The US President still has selected no science adviser, leaving scientific information assessment and scientific findings absent from policy making in the White House. The blindness and deafness to scientists and scientific assessment has re-emboldened science denialism in the U.S., evidenced by recent events. Scientific information relating to climate, energy, and society that could guide policy or future studies is slowly disappearing from executive branch and agency websites.
Here is your science policy reading (and listening!) list for April 7, 2017.
- “Why President Trump needs to finally name a science advisor”. John Holdren. STAT. April 5, 2017. Former science adviser to President Obama, John Holdren, gives his perspective on the reasons the U.S. President needs a science adviser and raises awareness about the fact that our current president has so far selected no science adviser, nor a leader for the White House Office of Science and Technology Policy. It’s worth noting that while science didn’t suffer overall, per se, under Obama, he wasn’t overly friendly to most areas of basic research either. Nonetheless, Holdren makes excellent points.
- “Arctic researcher says White House is deleting her citations“. Quirks and Quarks. April 1, 2017. The Canadian Broadcasting Company’s “Quirks and Quarks” weekly science program discusses one climate researcher’s perspectives on her work disappearing from U.S. executive branch websites, including science agencies where such information should have been available. Host Bob McDonald interviews climate researcher Victoria Herrmann. You can read her op-ed in The Guardian below.
- “I am an Arctic researcher. Donald Trump is deleting my citations“. The Guardian. March 28, 2017. As mentioned above, climate researcher Victoria Herrmann discusses, in her own words, finding out some of the past work done through U.S. federal research agencies is beginning to disappear, making it hard, if not impossible, to actually cite that work any longer as established knowledge.
- “A political organization that doubts climate science is sending this book to 200,000 teachers“. Angela Fritz. March 29, 2017. Washington Post. The science is clear: humans have been pouring CO2 into the atmosphere since the beginning of the industrial revolution, CO2 traps heat and puts even more greenhouse gases (water, methane) into the air, amplifies warming, traps more heat, and changes the climate. The Heartland Institute hosted a fake conference, cleverly named the “NIPCC” to make it sound related to the United Nations International Panel on Climate Change (IPCC), collected a bunch of ideas for how to argue that there is no consensus on climate change, and collected them into a slick book that they are trying to use to trick teachers into doubting that scientists know about the nature and cause of current climate change. What I think is also interesting about this story is the softness of the headline; the Heartland Institute, founded in part to reject scientific criticism of tobacco and its link to cancer, does not just doubt climate science; they actively undermine the scientific process to prevent the American people and its representative government from taking policy action of any kind.
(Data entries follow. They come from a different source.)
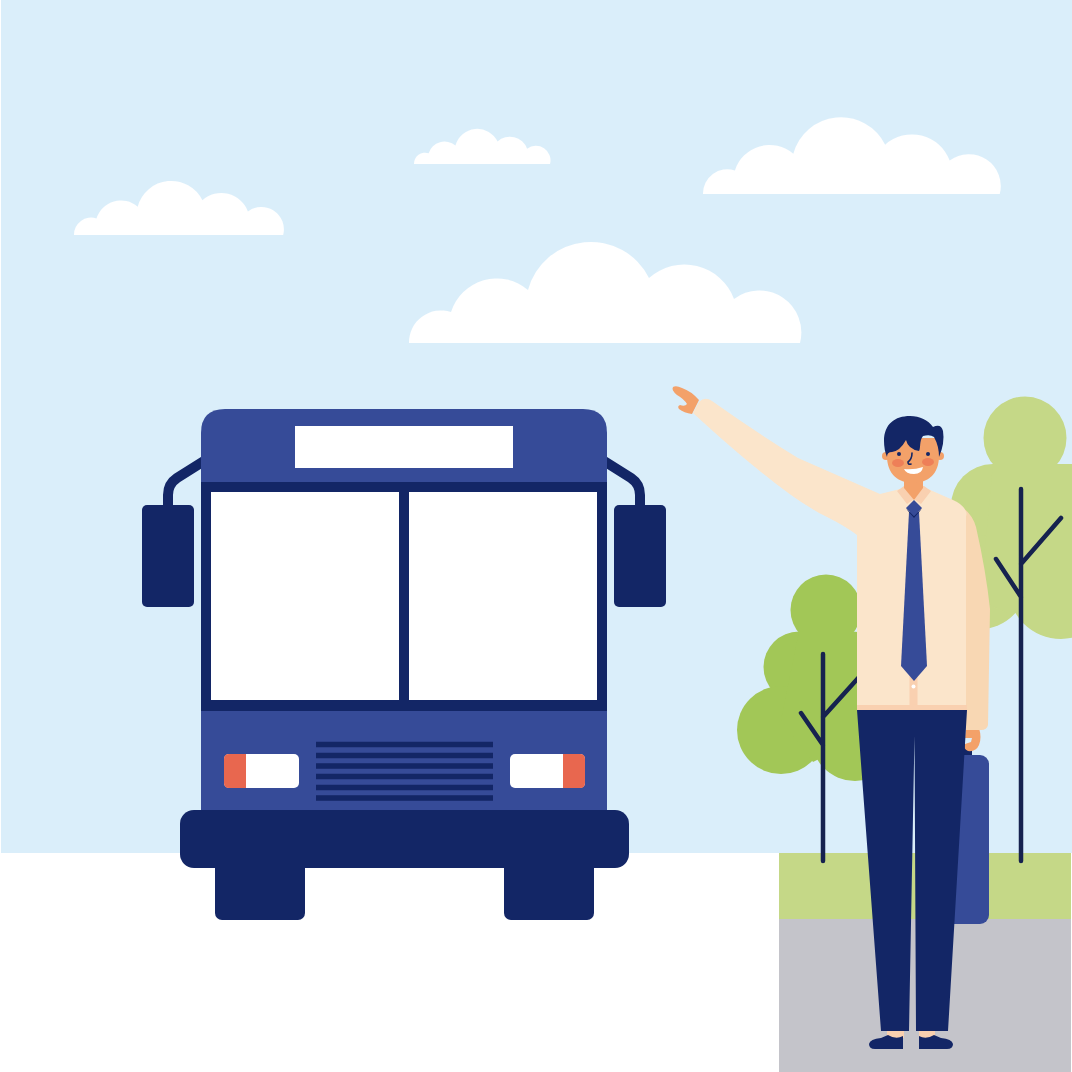
<!DOCTYPE html>
<html lang="en">
<head>
<meta charset="utf-8">
<title>Man hailing a bus</title>
<style>
:root{--sky:#daeefa;--white:#fff;--navy:#132666;--blue:#364b98;--red:#e8674f;--leaf-light:#c5d887;--leaf:#a2c757;--pavement:#c4c4ca;--trunk:#16224f;--shirt:#fbe5cb;--shirt-shade:#f8d7b3;--shirt-fold:#f9d0b0;--skin:#f3a169;--blush:#ee7f58}
html,body{margin:0;width:1072px;height:1072px;overflow:hidden;background:var(--white)}
svg{display:block}
.sky{fill:var(--sky)}.white{fill:var(--white)}.navy{fill:var(--navy)}.blue{fill:var(--blue)}.red{fill:var(--red)}
.leaf-light{fill:var(--leaf-light)}.leaf{fill:var(--leaf)}.pavement{fill:var(--pavement)}
.shirt{fill:var(--shirt)}.shirt-shade{fill:var(--shirt-shade)}.shirt-fold{fill:var(--shirt-fold)}.skin{fill:var(--skin)}.blush{fill:var(--blush)}
.trunk{fill:none;stroke:var(--trunk);stroke-width:4.5;stroke-linecap:round}
.mirror-arm{fill:none;stroke:var(--navy);stroke-width:10}
.grille{stroke:var(--navy);stroke-width:5.6}
.nose{fill:none;stroke:var(--navy);stroke-width:1.6;stroke-linecap:round}
</style>
</head>
<body>
<svg width="1072" height="1072" viewBox="0 0 1072 1072" role="img" aria-label="A man with a briefcase raises his arm to hail a blue bus">
<defs>
<path id="cloud" d="M0 0A32 32 0 0 1 42-31A48 48 0 0 1 119-53A65 65 0 0 1 240-65A53 53 0 0 1 325-44A42 42 0 0 1 391 0Z"/>
<g id="mirror">
<path class="mirror-arm" d="M204 461L177 478Q168 484 168 495V508"/>
<rect class="navy" x="142" y="505" width="52" height="102" rx="5"/>
</g>
<g id="headlight">
<rect class="white" x="224" y="754" width="75" height="34" rx="5"/>
<path class="red" d="M246 754H229Q224 754 224 759V783Q224 788 229 788H246Z"/>
</g>
</defs>

<rect class="sky" x="1" width="1071" height="853"/>

<g id="clouds" class="white">
<use href="#cloud" transform="translate(74 235) scale(.535)"/>
<use href="#cloud" transform="translate(414 164) scale(.348)"/>
<use href="#cloud" transform="translate(703 194) scale(.759)"/>
<use href="#cloud" transform="translate(409 343)"/>
</g>

<g id="roadside">
<rect class="leaf-light" x="779" y="853" width="292" height="67"/>
<rect class="pavement" x="779" y="919" width="292" height="153"/>
</g>

<g id="tall-tree">
<g class="leaf-light">
<circle cx="1025" cy="438" r="41.5"/>
<circle cx="993" cy="506" r="42"/>
<circle cx="1062" cy="506" r="42"/>
<circle cx="980" cy="582" r="47"/>
<circle cx="1061" cy="586" r="53"/>
<path d="M993 464H1072V600H1024L1011 615L980 600Z"/>
</g>
<path class="trunk" d="M1021 489V861M1021 564L1061 518M1021 597L996 559"/>
</g>

<g id="small-tree">
<g class="leaf">
<circle cx="826" cy="610" r="35.5"/>
<circle cx="799" cy="667" r="35.5"/>
<circle cx="853" cy="667" r="35.5"/>
<circle cx="781" cy="730" r="44"/>
<circle cx="855" cy="737" r="44"/>
<path d="M799 632H857V740L813 762L781 720Z"/>
</g>
<path class="trunk" d="M823 654V861M823 717L860 676M823 745L801 713"/>
</g>

<g id="bus">
<use href="#mirror"/>
<use href="#mirror" transform="translate(808 0) scale(-1 1)"/>
<rect class="navy" x="215" y="850" width="90" height="70" rx="7"/>
<rect class="navy" x="504" y="850" width="90" height="70" rx="7"/>
<path class="blue" d="M201 820V433Q201 409 225 409H583Q607 409 607 433V820Z"/>
<rect class="white" x="295" y="426" width="218" height="42"/>
<rect class="navy" x="201" y="482" width="406" height="229"/>
<rect class="white" x="211" y="492" width="188" height="208"/>
<rect class="white" x="409" y="492" width="188" height="208"/>
<use href="#headlight"/>
<use href="#headlight" transform="translate(809 0) scale(-1 1)"/>
<path class="grille" d="M316 744.5H493M316 755.5H493M316 766H493M316 776.5H493M316 787.5H493M316 798H493"/>
<rect class="navy" x="180" y="810" width="449" height="58" rx="14"/>
</g>

<g id="man">
<g id="briefcase">
<rect class="navy" x="962" y="744" width="10" height="14"/>
<rect class="blue" x="930" y="755" width="59" height="169" rx="9"/>
</g>
<path class="skin" d="M966 728H979Q982 738 979 745Q976 752 968 751Q963 749 965 744L971 742L972 738H965Z"/>
<path class="shirt-shade" d="M950 500Q971 509 976 527Q986 571 990 609L988 725Q987 730 981 730H962V510Z"/>

<g id="raised-hand">
<path class="skin" d="M699 400L692 414Q684 413 679 409Q677 406 680 405Q685 407 687 404Q684 399 677 395Q671 390 673 387Q676 385 682 388Q691 391 699 400Z"/>
</g>
<path class="shirt" d="M693 413L699 402Q705 396 712 401Q757 433 798 458L880 494L900 489H928L953 500Q967 506 967 517V711H857V535Q845 526 827 517C793 501 740 456 693 413Z"/>
<path class="shirt-shade" d="M966 514L976 535V711H966Z"/>
<path class="shirt-fold" d="M857 705H967V711H857ZM909.500 674H917.500V711H909.500Z"/>
<circle class="white" cx="913.500" cy="686.500" r="2"/>

<g id="neck-and-collar">
<path class="shirt-fold" d="M904 486L897 491L907 504L914 499L921 504L931 491L924 486Z"/>
<path class="skin" d="M904 474H923V488L914 500L904 488Z"/>
</g>

<g id="tie">
<path class="blue" d="M909 512H919L927 666L914 681L901 666Z"/>
<path class="navy" d="M906 508L914 516L922 508L920 511L914 518L908 511Z"/>
<path class="blue" d="M914 500L922 508L914 516L906 508Z"/>
</g>

<g id="head">
<circle class="skin" cx="886" cy="456" r="4"/>
<circle class="skin" cx="940" cy="456" r="4"/>
<path class="skin" d="M887 438H939V456C939 474 928 483 913 483C898 483 887 474 887 456Z"/>
<path class="navy" d="M887 457Q884 450 884 441C884 424 895 416 910 416C920 416 928 420 933 427Q941 423 943 431Q945 443 939 457Q939 446 934 437Q930 434 923 436C919 441 921 448 919 451Q908 449 906 440Q900 451 892 452Q887 452 887 457Z"/>
<ellipse class="blush" cx="898" cy="463" rx="6" ry="4"/>
<ellipse class="blush" cx="928" cy="462" rx="6" ry="4"/>
<circle class="navy" cx="899" cy="454" r="2"/>
<circle class="navy" cx="928" cy="454" r="2"/>
<path class="nose" d="M912 453Q912 459 908 462Q908 465 911 464"/>
<path class="white" d="M904 469Q914 470 923 467Q922 474 914 474Q906 474 904 469Z"/>
</g>

<g id="legs">
<path class="shirt-fold" d="M887 1030H904V1038H887ZM919 1030H935V1038H919Z"/>
<path class="navy" d="M857 710H967L948 1031H916L914.500 736L909 1031H881Z"/>
<path class="navy" d="M869 1044Q870 1039 881 1038L888 1035Q896 1040 903 1036V1049H875Q869 1049 869 1044Z"/>
<path class="navy" d="M953 1044Q952 1039 941 1038L934 1035Q926 1040 919 1036V1049H947Q953 1049 953 1044Z"/>
</g>
</g>
</svg>
</body>
</html>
- “Climate doubters gather, call for killing EPA’s finding that carbon dioxide endangers public health“. Hannah Hess. E&E News. Published in Latest News by Science Magazine. March 24, 2017. Following on the theme of empowering science denialists, this piece explores the kind of organized action being called for by organizations that actively work against the scientific assessment of climate change and its causes. They are working to deny that carbon dioxide should be classed and assessed as a hazard to the environment.
- “Lamar Smith, unbound, lays out political strategy at climate doubters’ conference“. Jeffrey Mervis. Published in Latest News by Science Magazine. March 24, 2017. Lamar Smith, member of the House of Representative, Texas congressman, and head of the House Science committee doesn’t speak much, but he spoke a lot recently when he felt relaxed around a like-minded group of climate science denialists. He even “…acknowledged that the [science] committee is now a tool to advance his political agenda rather than a forum to examine important issues facing the U.S. research community,” asserting that “‘Next week we’re going to have a hearing on our favorite subject of climate change and also on the scientific method, which has been repeatedly ignored by the so-called self-professed climate scientists.'” Of course, the only person who doesn’t seem to understand the scientific method is Rep. Smith himself, who rides his ignorance as a proud steed ahead of the science committee of the House.
- “Trump wants to slash funds for the outside experts who make sure EPA gets the science right“. Chris Mooney. The Washington Post. April 4, 2017. The President has sent more recommendations about how to cut money away from the Environmental Protection Agency, and as part of that recommends shrinking the external panel that advises the EPA on the scientific reliability and basis of regulations and actions. This appears, from the outside, not to be a cost-cutting move but rather a way to further avoid having the scientific method, the best way humans have devised to determine reliable information about the natural world, from playing a role in policy making related to issues where science should be central.